And the tone as well. In the Bok debate, some of my fellow New Philadelphians treated the suggestion that they should work on their empathy as a punch line. Ruben was disgusted: “When people say ‘This photograph of people doing yoga on the roof and posing next to ‘Water Not Safe to Drink’ signs [at Le Bok Fin] is appalling and symbolizes the problems we have in our city,’ I do not understand what kind of mentality can listen to that and say, ‘You’re vindictive, you’re stupid, you’re ignorant, you have your facts wrong.’”

But does that antagonistic approach work? Ruben thinks not. “They are excellent at being strong advocates,” he says of the NPs. “They’re not as good at educating people who don’t already agree with them.” The newcomers would argue that since Old Philadelphia still has a near-stranglehold on the big levers of power — the Democratic Party, Council, the unions and so on — they have to scream and shout to get anyone’s attention. They’re like a cat whose fur stands on end so she can look bigger than she is.

I understand why they’re doing it, but Ruben’s right. Hell, I’m a 29-year-old New Philadelphian, and these New Philadelphians are alienating me.

Tone isn’t the only problem, or even the biggest one. I’m genuinely worried about what will be lost if yoga studios sweep the landscape. It’s one thing for D.C. or San Francisco to be sterilized. But Philly is different. Philly is old, Philly is weird, Philly is special. I’m not a glorifier of grit. Far from it. But there’s a real problem with people who act like much of the city is garbage that needs a thorough New Philadelphia cleaning.

And I’d hoped for more out of my peers than bike lanes and beer gardens. Don’t get me wrong; that stuff is great. But Philadelphia has massive problems. It’s the poorest big city in the nation. There are roughly 395,000 residents living in poverty here, 126,000 of them children. Our school system is terminally underfunded. The city could use New Philly’s help.

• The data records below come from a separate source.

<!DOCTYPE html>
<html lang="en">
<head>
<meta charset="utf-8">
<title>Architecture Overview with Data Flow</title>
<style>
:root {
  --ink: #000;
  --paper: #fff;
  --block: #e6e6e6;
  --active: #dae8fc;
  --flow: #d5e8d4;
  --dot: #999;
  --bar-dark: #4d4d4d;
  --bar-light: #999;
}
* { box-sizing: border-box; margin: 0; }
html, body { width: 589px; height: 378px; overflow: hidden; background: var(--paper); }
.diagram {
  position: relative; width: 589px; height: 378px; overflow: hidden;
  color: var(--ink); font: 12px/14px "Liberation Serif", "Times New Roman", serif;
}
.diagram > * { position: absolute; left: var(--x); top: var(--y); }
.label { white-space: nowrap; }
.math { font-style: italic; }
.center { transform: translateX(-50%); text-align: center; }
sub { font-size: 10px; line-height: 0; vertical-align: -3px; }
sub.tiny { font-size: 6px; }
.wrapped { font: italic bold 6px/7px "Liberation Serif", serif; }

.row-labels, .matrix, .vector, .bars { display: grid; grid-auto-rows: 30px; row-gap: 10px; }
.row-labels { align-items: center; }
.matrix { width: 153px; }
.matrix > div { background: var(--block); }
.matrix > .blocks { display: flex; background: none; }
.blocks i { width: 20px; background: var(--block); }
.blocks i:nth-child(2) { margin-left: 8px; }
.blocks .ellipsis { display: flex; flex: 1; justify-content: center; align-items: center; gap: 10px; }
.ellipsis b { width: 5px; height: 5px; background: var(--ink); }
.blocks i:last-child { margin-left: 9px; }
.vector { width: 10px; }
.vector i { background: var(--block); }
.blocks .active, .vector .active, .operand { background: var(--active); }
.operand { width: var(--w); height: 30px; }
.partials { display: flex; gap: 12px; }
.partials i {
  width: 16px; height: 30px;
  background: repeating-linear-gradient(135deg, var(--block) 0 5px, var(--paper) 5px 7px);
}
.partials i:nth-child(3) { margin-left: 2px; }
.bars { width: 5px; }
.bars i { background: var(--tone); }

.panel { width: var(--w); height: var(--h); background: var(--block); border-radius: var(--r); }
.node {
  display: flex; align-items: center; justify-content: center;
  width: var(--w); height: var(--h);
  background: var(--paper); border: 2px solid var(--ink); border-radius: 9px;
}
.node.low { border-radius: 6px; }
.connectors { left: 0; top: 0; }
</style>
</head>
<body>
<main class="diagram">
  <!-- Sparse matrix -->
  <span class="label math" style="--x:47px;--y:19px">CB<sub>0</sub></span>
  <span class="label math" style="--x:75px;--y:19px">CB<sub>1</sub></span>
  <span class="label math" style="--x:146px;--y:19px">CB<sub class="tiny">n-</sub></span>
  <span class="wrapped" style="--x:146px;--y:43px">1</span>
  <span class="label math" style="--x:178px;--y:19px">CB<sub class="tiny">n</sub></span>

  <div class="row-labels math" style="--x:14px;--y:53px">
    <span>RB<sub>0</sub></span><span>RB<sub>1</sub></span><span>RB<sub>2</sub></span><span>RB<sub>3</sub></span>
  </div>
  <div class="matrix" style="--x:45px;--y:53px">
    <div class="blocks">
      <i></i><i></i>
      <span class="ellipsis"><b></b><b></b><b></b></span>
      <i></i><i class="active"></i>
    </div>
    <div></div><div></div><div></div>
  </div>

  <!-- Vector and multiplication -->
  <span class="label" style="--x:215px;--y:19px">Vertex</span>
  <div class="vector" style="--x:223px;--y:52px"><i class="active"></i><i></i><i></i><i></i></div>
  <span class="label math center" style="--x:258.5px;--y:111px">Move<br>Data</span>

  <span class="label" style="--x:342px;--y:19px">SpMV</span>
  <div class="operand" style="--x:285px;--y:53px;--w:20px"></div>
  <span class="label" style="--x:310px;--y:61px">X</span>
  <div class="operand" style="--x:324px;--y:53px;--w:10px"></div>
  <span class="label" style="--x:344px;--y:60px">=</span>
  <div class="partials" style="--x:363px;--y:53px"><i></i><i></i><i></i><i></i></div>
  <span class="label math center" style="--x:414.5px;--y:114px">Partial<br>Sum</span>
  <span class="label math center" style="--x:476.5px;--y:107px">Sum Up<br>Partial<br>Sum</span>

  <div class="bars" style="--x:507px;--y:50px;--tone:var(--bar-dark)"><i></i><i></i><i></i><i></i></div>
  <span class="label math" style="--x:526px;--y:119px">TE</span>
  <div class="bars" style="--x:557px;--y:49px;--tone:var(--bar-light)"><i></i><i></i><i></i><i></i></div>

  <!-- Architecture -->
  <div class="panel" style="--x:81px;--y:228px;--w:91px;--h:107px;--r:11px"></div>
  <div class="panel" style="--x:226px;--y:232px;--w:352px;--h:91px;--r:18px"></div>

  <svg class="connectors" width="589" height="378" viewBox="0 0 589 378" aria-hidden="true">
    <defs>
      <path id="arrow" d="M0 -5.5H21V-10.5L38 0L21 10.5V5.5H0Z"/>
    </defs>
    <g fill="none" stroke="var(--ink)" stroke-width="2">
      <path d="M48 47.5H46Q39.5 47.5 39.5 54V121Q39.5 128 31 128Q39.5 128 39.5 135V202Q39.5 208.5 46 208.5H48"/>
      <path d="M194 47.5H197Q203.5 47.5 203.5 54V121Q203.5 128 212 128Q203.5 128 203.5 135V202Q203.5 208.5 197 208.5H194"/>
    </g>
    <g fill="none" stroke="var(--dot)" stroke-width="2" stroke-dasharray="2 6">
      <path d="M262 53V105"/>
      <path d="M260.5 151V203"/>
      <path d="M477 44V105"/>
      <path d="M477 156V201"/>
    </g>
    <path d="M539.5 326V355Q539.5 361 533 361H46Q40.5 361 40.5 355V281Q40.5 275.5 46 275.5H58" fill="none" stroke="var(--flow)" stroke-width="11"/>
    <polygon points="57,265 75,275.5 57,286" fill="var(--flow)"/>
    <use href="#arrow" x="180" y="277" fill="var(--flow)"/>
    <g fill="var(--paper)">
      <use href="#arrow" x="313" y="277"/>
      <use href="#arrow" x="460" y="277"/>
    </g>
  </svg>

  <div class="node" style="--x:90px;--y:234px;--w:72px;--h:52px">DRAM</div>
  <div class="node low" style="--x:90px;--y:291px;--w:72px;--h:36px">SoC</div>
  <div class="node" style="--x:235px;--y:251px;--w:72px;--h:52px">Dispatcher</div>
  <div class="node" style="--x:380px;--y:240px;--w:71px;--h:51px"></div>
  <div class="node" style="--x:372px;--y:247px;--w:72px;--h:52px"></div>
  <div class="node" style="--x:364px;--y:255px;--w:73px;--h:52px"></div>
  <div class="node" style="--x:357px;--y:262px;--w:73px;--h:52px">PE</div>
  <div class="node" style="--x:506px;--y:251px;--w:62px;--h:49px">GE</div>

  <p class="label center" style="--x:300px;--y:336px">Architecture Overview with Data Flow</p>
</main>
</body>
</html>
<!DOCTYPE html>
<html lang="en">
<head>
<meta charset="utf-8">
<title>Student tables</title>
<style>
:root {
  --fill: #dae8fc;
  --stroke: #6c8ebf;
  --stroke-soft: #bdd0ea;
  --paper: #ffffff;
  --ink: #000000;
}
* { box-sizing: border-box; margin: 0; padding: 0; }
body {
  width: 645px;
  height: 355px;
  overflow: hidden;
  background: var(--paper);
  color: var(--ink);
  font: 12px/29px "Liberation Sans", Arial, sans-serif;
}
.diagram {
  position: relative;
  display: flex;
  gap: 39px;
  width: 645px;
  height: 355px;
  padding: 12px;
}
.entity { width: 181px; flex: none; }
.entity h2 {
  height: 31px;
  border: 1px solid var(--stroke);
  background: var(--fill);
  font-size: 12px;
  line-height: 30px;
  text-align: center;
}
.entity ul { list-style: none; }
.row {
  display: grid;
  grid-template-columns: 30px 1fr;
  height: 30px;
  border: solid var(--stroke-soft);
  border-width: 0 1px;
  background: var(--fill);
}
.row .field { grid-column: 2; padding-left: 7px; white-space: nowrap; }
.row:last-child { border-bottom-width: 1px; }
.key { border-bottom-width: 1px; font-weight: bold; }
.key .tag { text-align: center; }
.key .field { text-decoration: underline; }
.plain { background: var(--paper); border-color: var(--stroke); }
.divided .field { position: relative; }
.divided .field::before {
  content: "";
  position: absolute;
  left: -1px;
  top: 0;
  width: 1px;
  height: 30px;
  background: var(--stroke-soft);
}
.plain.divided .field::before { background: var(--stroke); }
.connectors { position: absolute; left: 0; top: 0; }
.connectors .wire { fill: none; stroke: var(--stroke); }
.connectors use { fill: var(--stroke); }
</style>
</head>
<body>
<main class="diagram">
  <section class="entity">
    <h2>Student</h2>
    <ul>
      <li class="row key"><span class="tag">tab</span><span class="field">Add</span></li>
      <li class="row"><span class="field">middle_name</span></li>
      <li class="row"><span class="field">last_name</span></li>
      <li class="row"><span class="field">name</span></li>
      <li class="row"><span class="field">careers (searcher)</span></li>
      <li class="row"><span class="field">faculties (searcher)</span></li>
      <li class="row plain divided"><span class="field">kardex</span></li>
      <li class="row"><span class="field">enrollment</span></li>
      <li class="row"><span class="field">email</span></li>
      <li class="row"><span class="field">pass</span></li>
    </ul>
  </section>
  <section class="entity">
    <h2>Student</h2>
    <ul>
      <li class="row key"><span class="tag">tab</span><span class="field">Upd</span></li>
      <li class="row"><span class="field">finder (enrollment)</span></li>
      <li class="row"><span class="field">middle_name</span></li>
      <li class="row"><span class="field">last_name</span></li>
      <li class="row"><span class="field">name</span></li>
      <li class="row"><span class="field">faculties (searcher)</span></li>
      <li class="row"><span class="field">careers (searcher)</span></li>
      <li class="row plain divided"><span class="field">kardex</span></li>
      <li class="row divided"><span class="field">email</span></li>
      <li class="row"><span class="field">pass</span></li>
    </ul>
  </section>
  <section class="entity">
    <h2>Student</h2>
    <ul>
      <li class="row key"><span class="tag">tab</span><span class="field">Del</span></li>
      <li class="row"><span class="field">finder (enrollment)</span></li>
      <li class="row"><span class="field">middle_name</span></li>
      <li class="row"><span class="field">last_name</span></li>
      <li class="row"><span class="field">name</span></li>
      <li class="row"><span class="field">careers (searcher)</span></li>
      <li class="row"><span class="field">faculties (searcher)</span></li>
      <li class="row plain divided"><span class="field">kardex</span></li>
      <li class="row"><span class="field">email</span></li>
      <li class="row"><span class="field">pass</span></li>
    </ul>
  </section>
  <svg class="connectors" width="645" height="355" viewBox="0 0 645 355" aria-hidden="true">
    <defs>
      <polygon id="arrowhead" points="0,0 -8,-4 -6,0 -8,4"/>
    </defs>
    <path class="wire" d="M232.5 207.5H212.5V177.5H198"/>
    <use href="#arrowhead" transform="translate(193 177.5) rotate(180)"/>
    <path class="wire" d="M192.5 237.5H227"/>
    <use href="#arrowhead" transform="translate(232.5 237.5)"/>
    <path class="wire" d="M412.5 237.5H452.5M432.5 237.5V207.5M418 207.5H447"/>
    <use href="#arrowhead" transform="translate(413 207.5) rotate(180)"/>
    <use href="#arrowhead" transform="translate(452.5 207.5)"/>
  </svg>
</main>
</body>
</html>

Many of my peers moved here precisely because they wanted to save the city. They were idealists. But sometime between the 2007 election of Mayor Michael Nutter and the day U.S. Congressman Chaka Fattah was charged with using taxpayer money and charitable donations to pay back an illegal $1 million campaign loan, they changed. Thompson says they’re “pragmatic,” but “cynical” may be the more accurate word. They’ve started believing they can only change the small stuff — or, worse, they’ve started thinking that what’s most important is fixing what most bothers them.

When Thompson talks about education funding, he gets as fired up as I’ve ever seen him. “If I could tell you one piece of American public policy that I think is the most anti-Democratic thing,” he declares, “it’s the way that we fund our school system through property taxes!” But, he tells me, that’s not the right fight for him. For one thing, there are plenty of education-focused nonprofits already. Plus, he says, “Politically, it’s not possible.”

I get it. The city’s problems are enormous and systemic. Some days they seem intractable. But New Philadelphians owe it to the city — and themselves — to try to solve them, to shoot higher, and to fight for much more than a rooftop bar.